Sen. Michael DembrowOregon's lead Democrats on carbon emissions policy say the pending lawsuit against the National Highway Traffic Safety Administration over the Trump Administration's rollback of vehicle emissions standards only further highlights the need for Oregon to double down on carbon emissions policy.

Last Friday, Oregon Attorney General Ellen Rosenblum joined 23 other states and two cities in suing the federal government for curtailing California's vehicle emission standards, which proponents say have reduced vehicle emissions by hundreds of thousands of tons annually.

Oregon Sen. Michael Dembrow, D-Portland, and Rep. Karin Power, D-Milwaukie, both said they're not worried this lawsuit could lead to retaliation from the federal government against states, such as Oregon, working to pass cap and trade policy to reduce pollution.

"I think (the lawsuit) reinforces the basic premise of our Climate Action Program," Dembrow said. "In the absence of federal action, we must band together with other states and act regionally."

For Power, Oregon's cap and trade policy, also known as the Oregon Climate Action Program, is nearing the culmination of 10 years of work by the State Legislature, and this lawsuit — while not technically related — only helps to reinvigorate that work.

"At the crux of this particular dispute between California and the federal administration is whether California's leadership on vehicle emissions and partnership with the private sector should be allowed to stand," Power said. "I was disappointed to see that federal action, and I'm grateful for our attorney general stepping up to defend that work since it is having a tangible, near term reduction in emissions right now."

Power said that throughout the process of engaging in conversations around cap and trade policy, she hasn't seen or heard any attempts from the federal government to preempt the work they're doing.

Even if that was the case, "this is not something we need permission from the federal government to do," she said.

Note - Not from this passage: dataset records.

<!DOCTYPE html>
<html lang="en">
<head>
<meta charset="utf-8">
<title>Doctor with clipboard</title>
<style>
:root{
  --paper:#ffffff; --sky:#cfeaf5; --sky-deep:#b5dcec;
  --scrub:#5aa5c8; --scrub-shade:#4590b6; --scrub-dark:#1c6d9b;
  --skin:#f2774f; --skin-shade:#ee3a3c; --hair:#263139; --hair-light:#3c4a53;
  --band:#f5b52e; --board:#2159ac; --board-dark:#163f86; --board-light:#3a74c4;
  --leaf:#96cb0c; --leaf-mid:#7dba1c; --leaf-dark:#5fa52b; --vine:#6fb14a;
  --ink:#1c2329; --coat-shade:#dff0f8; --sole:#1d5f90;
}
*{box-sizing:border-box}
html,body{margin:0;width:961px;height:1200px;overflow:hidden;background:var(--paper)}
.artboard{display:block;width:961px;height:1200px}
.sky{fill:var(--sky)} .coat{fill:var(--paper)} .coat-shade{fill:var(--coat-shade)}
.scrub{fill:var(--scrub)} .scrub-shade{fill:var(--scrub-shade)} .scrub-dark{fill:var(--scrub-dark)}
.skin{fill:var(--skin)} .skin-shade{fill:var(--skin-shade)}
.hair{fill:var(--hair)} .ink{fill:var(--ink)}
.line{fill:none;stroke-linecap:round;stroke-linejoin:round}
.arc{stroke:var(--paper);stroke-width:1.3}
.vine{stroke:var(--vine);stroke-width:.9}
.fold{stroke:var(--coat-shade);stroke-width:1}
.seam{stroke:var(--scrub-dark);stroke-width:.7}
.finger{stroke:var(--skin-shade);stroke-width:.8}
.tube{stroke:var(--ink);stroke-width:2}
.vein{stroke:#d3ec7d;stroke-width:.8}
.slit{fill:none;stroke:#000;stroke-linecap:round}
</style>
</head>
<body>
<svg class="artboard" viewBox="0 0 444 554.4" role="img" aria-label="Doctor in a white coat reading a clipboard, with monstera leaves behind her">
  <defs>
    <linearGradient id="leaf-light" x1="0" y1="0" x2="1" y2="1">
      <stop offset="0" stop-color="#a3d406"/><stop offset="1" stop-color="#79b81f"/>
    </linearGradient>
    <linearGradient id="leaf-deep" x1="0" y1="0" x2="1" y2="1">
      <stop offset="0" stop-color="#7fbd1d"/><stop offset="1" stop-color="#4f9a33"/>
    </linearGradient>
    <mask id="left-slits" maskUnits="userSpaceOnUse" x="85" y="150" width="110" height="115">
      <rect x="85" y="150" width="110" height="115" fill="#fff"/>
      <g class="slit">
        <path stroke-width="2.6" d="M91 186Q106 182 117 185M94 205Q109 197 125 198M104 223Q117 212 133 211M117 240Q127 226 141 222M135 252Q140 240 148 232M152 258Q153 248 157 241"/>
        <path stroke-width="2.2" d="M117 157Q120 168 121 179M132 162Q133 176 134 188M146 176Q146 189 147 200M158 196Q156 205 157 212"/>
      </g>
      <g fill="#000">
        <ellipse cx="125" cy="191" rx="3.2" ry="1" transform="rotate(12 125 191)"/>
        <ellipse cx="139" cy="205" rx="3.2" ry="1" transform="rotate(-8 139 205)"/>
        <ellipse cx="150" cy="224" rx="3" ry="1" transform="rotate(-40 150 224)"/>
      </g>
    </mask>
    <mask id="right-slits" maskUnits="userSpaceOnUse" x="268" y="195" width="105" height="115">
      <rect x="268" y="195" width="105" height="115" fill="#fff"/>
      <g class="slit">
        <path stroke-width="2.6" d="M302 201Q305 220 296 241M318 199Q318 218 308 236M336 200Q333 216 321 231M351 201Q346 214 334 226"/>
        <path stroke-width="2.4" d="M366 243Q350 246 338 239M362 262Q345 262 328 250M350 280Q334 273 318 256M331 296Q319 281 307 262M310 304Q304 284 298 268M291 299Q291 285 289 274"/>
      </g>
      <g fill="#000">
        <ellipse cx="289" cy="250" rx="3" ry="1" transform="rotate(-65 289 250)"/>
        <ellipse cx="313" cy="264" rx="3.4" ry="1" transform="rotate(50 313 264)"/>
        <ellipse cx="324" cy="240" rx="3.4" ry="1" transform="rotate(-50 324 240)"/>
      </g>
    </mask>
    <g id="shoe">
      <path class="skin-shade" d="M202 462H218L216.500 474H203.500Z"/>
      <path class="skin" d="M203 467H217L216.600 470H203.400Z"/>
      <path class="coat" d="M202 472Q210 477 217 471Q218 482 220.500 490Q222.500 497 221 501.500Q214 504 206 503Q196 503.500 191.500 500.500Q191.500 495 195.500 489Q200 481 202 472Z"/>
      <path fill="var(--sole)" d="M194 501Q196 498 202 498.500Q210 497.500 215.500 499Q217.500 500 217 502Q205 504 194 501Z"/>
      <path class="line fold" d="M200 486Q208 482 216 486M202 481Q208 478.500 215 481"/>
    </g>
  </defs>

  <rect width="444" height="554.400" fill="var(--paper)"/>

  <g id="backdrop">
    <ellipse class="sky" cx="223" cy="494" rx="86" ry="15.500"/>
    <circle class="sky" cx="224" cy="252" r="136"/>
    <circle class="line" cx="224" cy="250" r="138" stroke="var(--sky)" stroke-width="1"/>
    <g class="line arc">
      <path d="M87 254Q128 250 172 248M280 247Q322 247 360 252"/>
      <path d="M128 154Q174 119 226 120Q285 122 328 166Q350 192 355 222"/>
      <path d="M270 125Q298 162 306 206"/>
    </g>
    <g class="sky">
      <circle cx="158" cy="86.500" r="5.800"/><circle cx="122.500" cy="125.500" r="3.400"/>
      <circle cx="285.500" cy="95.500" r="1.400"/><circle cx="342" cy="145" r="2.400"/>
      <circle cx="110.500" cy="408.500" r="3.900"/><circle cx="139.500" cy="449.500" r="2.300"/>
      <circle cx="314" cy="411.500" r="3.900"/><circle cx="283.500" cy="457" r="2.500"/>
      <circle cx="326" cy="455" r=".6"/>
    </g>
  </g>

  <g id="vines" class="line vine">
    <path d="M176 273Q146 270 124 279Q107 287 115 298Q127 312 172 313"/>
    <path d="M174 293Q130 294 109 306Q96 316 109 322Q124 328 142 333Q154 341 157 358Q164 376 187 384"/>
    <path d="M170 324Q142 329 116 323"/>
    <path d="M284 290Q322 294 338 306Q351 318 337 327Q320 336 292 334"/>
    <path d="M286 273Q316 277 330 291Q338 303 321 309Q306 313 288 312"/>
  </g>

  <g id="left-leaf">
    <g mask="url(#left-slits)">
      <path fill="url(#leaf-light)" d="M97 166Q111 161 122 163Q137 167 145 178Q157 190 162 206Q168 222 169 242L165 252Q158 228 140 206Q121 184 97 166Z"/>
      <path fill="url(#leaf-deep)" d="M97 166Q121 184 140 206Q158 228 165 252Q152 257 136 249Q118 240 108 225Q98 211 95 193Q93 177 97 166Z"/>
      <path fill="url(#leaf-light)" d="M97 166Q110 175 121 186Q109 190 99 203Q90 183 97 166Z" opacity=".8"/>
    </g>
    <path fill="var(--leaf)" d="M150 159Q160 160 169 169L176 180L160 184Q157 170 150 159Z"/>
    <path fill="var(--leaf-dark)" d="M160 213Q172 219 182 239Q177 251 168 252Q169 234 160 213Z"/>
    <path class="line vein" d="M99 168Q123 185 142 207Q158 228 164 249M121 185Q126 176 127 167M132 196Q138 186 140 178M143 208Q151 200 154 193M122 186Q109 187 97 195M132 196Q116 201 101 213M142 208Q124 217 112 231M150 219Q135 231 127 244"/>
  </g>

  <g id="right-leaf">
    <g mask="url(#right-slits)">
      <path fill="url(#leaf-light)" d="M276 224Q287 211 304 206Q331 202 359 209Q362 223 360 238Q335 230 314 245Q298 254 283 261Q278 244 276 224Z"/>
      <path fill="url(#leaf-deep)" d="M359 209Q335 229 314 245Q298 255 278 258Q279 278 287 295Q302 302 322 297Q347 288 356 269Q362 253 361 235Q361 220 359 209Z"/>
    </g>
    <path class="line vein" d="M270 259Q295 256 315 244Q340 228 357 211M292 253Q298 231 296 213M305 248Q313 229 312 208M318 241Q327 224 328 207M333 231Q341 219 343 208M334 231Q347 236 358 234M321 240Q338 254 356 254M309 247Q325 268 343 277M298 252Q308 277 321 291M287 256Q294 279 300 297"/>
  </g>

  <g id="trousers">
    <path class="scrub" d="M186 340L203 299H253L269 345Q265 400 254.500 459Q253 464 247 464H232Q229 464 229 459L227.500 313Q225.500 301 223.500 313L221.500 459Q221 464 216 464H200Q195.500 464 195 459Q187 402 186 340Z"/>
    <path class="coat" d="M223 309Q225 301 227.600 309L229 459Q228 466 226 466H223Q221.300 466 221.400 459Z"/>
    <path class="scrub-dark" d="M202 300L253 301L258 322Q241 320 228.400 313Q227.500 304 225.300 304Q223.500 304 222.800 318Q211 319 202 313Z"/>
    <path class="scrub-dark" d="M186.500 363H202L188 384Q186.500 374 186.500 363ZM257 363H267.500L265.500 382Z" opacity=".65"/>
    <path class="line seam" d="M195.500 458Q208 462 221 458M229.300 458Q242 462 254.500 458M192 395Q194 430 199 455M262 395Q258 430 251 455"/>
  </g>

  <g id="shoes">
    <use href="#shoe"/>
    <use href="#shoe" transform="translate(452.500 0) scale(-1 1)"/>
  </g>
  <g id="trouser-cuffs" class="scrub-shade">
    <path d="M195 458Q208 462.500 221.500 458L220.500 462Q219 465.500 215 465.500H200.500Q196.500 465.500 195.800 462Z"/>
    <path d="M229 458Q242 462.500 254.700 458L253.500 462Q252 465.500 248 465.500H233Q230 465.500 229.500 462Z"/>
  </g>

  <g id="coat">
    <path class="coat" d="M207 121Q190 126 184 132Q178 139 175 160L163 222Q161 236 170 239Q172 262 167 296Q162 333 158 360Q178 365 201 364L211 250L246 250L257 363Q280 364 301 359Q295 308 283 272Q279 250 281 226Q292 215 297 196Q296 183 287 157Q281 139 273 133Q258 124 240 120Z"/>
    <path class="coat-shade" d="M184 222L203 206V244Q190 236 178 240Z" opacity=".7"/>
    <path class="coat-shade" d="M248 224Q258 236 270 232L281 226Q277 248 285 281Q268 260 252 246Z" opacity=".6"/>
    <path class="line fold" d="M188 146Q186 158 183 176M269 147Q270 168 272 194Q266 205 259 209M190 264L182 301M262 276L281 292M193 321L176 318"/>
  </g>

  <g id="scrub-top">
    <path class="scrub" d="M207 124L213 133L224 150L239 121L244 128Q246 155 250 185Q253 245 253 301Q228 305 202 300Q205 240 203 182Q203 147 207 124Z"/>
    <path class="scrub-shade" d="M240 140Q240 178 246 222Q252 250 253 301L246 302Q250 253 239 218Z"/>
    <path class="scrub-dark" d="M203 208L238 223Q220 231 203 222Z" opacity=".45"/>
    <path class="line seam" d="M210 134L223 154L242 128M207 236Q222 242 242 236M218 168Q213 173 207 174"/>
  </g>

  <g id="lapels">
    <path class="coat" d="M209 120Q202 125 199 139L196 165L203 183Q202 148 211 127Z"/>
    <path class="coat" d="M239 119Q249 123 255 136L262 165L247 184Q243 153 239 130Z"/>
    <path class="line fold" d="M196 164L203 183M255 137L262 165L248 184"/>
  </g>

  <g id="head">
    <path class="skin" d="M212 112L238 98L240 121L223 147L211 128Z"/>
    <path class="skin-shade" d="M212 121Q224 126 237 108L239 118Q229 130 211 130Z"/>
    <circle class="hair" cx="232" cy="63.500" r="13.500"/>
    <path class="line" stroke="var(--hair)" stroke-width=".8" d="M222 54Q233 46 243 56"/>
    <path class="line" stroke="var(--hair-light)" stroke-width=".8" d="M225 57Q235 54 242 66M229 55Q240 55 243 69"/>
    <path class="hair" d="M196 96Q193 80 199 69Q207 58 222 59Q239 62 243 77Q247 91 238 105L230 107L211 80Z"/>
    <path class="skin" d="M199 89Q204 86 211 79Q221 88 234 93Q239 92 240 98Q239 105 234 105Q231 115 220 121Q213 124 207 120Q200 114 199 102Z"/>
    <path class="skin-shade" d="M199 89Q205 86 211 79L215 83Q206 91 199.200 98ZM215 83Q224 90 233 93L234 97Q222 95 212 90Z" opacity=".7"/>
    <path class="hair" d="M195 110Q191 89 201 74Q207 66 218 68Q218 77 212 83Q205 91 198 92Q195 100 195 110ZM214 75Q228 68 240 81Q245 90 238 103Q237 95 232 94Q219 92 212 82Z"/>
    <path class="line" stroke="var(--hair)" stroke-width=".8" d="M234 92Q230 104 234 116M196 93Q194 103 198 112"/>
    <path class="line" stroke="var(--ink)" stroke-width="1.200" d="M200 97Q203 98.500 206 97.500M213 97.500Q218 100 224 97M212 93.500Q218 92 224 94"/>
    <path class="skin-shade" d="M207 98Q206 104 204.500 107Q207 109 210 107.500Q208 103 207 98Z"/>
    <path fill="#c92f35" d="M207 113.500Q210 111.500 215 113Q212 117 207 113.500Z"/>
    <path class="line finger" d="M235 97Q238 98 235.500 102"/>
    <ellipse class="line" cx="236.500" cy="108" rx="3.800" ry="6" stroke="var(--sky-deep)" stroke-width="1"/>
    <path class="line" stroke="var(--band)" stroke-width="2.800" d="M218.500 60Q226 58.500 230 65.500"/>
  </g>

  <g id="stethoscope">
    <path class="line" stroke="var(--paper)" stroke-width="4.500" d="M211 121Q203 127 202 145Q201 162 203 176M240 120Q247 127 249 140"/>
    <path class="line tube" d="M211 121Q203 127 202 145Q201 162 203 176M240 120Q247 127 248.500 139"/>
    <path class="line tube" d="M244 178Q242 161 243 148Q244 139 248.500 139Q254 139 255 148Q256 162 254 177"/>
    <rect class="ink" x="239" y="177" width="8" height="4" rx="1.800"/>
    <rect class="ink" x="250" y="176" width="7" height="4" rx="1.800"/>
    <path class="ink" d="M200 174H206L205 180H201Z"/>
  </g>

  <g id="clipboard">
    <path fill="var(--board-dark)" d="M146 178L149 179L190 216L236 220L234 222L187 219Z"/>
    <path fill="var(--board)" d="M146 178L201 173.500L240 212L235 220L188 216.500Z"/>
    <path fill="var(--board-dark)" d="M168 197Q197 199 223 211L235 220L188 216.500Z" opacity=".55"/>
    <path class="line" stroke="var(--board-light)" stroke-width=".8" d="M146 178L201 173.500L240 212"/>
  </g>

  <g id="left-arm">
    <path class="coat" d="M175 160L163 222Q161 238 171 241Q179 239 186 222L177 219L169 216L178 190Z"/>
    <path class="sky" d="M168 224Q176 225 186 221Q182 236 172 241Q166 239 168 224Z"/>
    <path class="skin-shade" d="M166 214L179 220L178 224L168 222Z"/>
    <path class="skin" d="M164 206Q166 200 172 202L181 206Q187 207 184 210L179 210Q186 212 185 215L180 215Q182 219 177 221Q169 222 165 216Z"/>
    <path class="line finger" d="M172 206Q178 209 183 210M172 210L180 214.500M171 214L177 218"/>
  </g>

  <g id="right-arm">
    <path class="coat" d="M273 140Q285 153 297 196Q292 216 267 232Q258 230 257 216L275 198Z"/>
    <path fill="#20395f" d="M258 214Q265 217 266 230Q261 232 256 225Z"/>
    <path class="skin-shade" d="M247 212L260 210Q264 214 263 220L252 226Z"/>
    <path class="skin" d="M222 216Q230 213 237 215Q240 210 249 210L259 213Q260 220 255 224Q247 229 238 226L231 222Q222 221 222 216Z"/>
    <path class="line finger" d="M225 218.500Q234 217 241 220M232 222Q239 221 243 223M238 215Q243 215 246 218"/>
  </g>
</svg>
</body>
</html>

According to Power, she's continuing to reach out to different industries within the private sector who remain opposed to cap and trade policy to hear their concerns and find a solution that will get the legislation passed in the upcoming session.